FitzRoy was all too aware of the stress and loneliness of command on the high seas in that era. During the Beagle’s previous voyage, its captain, Pringle Stokes, became depressed and shot himself. FitzRoy feared he might be similarly predisposed, since his own uncle Viscount Castlereagh had committed suicide under stress of overwork. So he made inquiries to find a gentleman companion who shared his scientific interests and could dine with him as an equal (unlike his subordinates, lest it weaken his command), thereby enabling him to maintain a degree of normal life free from the pressures of the expedition.
Having captured four Fuegian savages on the previous Beagle voyage, FitzRoy had thought it only right to take them back to England to civilize them. His plan was to return them eventually to their homeland, where he hoped some of their newly acquired manners would rub off on the locals.
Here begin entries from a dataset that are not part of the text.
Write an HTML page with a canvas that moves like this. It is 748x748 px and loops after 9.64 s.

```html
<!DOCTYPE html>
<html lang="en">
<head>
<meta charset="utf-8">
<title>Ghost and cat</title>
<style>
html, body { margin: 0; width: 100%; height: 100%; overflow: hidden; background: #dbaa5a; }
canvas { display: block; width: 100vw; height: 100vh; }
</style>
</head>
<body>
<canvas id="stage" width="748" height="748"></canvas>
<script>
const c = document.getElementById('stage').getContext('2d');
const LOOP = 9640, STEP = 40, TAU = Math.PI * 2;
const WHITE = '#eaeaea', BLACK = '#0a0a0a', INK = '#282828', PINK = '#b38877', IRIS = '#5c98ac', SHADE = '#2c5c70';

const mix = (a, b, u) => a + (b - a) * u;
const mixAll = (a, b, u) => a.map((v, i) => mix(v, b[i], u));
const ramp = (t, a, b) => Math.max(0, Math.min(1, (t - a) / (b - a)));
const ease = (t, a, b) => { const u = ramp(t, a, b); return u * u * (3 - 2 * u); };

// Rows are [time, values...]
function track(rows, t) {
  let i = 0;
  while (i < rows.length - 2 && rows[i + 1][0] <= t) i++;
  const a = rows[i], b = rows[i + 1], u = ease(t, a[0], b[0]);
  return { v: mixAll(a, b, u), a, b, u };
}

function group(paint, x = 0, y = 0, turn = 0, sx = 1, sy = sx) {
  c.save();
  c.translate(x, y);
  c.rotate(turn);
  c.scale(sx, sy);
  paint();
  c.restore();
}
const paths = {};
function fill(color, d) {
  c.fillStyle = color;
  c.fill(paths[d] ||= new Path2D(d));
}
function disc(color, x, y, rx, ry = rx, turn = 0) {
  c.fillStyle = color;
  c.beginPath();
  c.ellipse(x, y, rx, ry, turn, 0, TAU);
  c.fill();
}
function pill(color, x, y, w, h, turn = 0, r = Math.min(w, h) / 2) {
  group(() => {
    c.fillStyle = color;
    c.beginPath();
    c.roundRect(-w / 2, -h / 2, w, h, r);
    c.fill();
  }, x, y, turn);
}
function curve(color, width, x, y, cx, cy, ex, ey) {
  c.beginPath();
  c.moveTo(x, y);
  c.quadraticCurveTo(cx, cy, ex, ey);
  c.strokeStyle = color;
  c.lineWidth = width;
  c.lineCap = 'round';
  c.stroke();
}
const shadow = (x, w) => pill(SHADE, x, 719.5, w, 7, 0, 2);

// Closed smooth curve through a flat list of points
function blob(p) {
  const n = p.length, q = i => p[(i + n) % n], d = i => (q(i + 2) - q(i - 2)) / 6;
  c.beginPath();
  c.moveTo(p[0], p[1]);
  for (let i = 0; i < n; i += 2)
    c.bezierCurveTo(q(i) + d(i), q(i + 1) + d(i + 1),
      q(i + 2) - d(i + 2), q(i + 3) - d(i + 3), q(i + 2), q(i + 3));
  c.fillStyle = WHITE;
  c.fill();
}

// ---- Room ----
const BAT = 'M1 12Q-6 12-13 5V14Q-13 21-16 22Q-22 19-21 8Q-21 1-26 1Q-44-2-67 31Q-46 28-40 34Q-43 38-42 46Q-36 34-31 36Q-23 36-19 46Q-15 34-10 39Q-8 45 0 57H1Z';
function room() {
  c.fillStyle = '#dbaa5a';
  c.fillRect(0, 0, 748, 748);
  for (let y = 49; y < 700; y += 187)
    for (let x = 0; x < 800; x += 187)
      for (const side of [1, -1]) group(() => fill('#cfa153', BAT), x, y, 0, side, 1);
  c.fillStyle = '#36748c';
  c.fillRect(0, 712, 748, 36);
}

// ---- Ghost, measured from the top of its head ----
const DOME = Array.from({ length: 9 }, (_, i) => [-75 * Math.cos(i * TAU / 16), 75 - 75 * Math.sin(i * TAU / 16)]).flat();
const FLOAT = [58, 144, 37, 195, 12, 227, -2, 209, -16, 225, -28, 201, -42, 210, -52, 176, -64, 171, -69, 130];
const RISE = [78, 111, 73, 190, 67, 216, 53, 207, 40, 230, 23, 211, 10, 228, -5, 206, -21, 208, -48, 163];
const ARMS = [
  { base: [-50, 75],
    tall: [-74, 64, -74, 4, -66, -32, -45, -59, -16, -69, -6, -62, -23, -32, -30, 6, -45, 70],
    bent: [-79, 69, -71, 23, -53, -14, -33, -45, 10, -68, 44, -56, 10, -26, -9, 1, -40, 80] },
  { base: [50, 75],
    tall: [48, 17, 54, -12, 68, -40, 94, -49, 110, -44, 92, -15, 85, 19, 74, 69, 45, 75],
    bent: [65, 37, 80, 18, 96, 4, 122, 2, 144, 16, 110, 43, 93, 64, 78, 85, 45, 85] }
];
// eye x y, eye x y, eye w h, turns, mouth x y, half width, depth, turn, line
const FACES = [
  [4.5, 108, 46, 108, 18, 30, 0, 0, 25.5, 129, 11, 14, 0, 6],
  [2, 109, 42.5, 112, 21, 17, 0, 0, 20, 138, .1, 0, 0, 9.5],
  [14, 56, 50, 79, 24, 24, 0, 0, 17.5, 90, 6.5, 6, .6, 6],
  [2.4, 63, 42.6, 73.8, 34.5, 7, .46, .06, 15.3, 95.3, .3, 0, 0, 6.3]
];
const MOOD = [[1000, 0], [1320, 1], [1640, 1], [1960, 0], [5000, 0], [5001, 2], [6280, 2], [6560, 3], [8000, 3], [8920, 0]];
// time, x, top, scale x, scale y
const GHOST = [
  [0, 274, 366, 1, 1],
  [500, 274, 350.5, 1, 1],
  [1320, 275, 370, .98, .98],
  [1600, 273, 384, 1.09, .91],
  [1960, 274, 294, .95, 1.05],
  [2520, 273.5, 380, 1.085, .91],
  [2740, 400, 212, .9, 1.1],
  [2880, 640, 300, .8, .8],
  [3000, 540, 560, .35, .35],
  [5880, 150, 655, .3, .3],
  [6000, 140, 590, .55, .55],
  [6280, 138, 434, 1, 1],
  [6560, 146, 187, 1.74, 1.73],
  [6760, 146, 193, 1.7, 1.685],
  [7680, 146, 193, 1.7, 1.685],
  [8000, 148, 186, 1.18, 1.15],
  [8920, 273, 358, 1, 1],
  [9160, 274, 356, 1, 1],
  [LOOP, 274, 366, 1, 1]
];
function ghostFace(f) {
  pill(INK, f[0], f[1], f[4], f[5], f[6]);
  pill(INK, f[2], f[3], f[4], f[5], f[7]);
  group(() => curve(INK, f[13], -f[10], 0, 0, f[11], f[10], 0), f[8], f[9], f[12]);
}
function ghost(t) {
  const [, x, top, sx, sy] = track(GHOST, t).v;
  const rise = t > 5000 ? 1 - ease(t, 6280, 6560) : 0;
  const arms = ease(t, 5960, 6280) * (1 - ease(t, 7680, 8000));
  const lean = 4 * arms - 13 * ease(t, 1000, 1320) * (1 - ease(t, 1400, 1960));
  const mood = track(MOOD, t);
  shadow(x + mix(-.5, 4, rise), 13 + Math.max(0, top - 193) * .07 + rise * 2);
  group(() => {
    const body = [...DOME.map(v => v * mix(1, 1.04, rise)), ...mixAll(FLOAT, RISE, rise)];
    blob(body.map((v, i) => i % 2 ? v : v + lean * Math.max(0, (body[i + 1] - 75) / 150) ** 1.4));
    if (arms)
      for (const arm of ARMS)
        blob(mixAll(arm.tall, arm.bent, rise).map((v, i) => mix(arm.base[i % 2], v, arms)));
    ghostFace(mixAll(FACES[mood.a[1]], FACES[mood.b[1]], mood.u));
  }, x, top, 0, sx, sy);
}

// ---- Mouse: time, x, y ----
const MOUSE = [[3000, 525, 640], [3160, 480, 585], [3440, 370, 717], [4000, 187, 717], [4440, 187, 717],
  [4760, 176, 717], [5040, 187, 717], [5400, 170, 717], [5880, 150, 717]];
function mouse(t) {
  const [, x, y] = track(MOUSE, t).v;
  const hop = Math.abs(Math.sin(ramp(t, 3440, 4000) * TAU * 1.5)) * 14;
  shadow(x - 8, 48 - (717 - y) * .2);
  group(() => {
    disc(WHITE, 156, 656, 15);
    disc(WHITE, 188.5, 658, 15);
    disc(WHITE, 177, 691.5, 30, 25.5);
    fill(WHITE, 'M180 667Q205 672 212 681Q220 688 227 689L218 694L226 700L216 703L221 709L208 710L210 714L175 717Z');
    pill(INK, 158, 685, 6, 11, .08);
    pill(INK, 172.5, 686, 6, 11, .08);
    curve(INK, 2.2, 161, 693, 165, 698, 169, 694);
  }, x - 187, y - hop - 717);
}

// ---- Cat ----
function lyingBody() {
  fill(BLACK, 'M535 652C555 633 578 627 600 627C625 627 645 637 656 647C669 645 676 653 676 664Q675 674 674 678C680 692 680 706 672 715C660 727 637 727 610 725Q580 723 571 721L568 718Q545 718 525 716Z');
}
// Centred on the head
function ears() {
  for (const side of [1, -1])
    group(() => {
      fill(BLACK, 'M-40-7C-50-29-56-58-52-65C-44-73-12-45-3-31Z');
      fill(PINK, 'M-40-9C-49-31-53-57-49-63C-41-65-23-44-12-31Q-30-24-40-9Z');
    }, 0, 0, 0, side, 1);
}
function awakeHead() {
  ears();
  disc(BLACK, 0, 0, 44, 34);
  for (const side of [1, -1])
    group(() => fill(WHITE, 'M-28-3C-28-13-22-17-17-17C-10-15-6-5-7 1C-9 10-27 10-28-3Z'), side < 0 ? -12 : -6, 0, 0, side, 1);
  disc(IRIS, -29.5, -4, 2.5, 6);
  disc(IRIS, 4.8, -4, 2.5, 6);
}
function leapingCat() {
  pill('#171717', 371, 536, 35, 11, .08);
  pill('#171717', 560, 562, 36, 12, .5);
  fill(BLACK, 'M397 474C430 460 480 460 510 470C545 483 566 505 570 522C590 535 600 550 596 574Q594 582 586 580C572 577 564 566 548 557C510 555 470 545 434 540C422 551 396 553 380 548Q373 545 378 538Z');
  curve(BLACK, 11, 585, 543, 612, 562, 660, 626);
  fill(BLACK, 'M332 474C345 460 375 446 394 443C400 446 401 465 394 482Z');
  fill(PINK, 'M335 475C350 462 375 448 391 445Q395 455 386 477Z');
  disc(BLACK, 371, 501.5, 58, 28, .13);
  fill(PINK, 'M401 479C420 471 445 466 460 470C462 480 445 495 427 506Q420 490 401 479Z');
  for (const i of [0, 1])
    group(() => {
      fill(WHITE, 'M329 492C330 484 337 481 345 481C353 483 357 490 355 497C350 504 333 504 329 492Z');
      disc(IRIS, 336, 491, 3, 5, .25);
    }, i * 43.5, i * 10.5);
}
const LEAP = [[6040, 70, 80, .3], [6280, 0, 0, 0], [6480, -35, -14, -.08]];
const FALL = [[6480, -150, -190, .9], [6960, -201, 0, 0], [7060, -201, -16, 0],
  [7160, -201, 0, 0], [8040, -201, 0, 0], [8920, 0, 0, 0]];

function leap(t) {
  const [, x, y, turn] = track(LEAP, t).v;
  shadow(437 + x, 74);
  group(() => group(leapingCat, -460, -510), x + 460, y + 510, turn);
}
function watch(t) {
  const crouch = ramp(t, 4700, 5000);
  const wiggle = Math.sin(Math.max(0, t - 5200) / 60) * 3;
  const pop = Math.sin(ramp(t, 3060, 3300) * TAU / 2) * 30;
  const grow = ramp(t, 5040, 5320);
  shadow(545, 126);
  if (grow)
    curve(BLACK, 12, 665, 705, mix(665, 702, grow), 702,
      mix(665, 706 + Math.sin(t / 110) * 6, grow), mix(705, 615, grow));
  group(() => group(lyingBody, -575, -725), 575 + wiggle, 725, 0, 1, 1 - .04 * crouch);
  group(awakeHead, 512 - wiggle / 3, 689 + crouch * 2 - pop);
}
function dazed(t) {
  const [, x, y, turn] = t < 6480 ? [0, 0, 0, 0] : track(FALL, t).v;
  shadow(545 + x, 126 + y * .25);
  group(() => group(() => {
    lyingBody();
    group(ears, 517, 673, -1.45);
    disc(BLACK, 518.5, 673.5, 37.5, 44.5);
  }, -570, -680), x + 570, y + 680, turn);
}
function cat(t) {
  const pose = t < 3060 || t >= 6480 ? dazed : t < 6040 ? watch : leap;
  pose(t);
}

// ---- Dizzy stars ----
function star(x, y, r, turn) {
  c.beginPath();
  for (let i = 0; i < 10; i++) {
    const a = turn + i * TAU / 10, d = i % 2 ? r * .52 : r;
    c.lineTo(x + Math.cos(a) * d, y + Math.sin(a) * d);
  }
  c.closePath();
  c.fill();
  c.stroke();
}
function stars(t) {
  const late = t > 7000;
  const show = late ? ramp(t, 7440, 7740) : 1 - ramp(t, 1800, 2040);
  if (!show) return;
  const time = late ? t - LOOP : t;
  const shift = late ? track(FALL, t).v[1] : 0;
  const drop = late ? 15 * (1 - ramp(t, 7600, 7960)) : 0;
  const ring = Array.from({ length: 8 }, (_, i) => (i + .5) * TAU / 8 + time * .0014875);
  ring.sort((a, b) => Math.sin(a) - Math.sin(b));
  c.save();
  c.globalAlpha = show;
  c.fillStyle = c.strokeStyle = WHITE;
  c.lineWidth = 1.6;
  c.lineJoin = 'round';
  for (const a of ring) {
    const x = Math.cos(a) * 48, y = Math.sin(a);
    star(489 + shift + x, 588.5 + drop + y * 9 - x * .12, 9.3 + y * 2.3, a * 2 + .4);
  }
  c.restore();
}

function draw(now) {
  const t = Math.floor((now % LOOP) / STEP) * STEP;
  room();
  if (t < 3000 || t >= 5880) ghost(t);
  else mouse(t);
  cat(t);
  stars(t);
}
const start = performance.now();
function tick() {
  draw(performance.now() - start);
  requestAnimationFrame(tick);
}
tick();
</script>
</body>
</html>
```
FitzRoy soon regretted his ill-conceived plan, which brought criticism from his superiors, but he saw it as a matter of honor to return the three surviving Fuegians as promised (the fourth Fuegian had died in England). Returning the Fuegians was the main reason for FitzRoy’s seeking command of Beagle on her second voyage. His sense of honor and uncompromising morals were driving forces throughout FitzRoy’s life.
Ironically, FitzRoy committed suicide on April 30, 1865.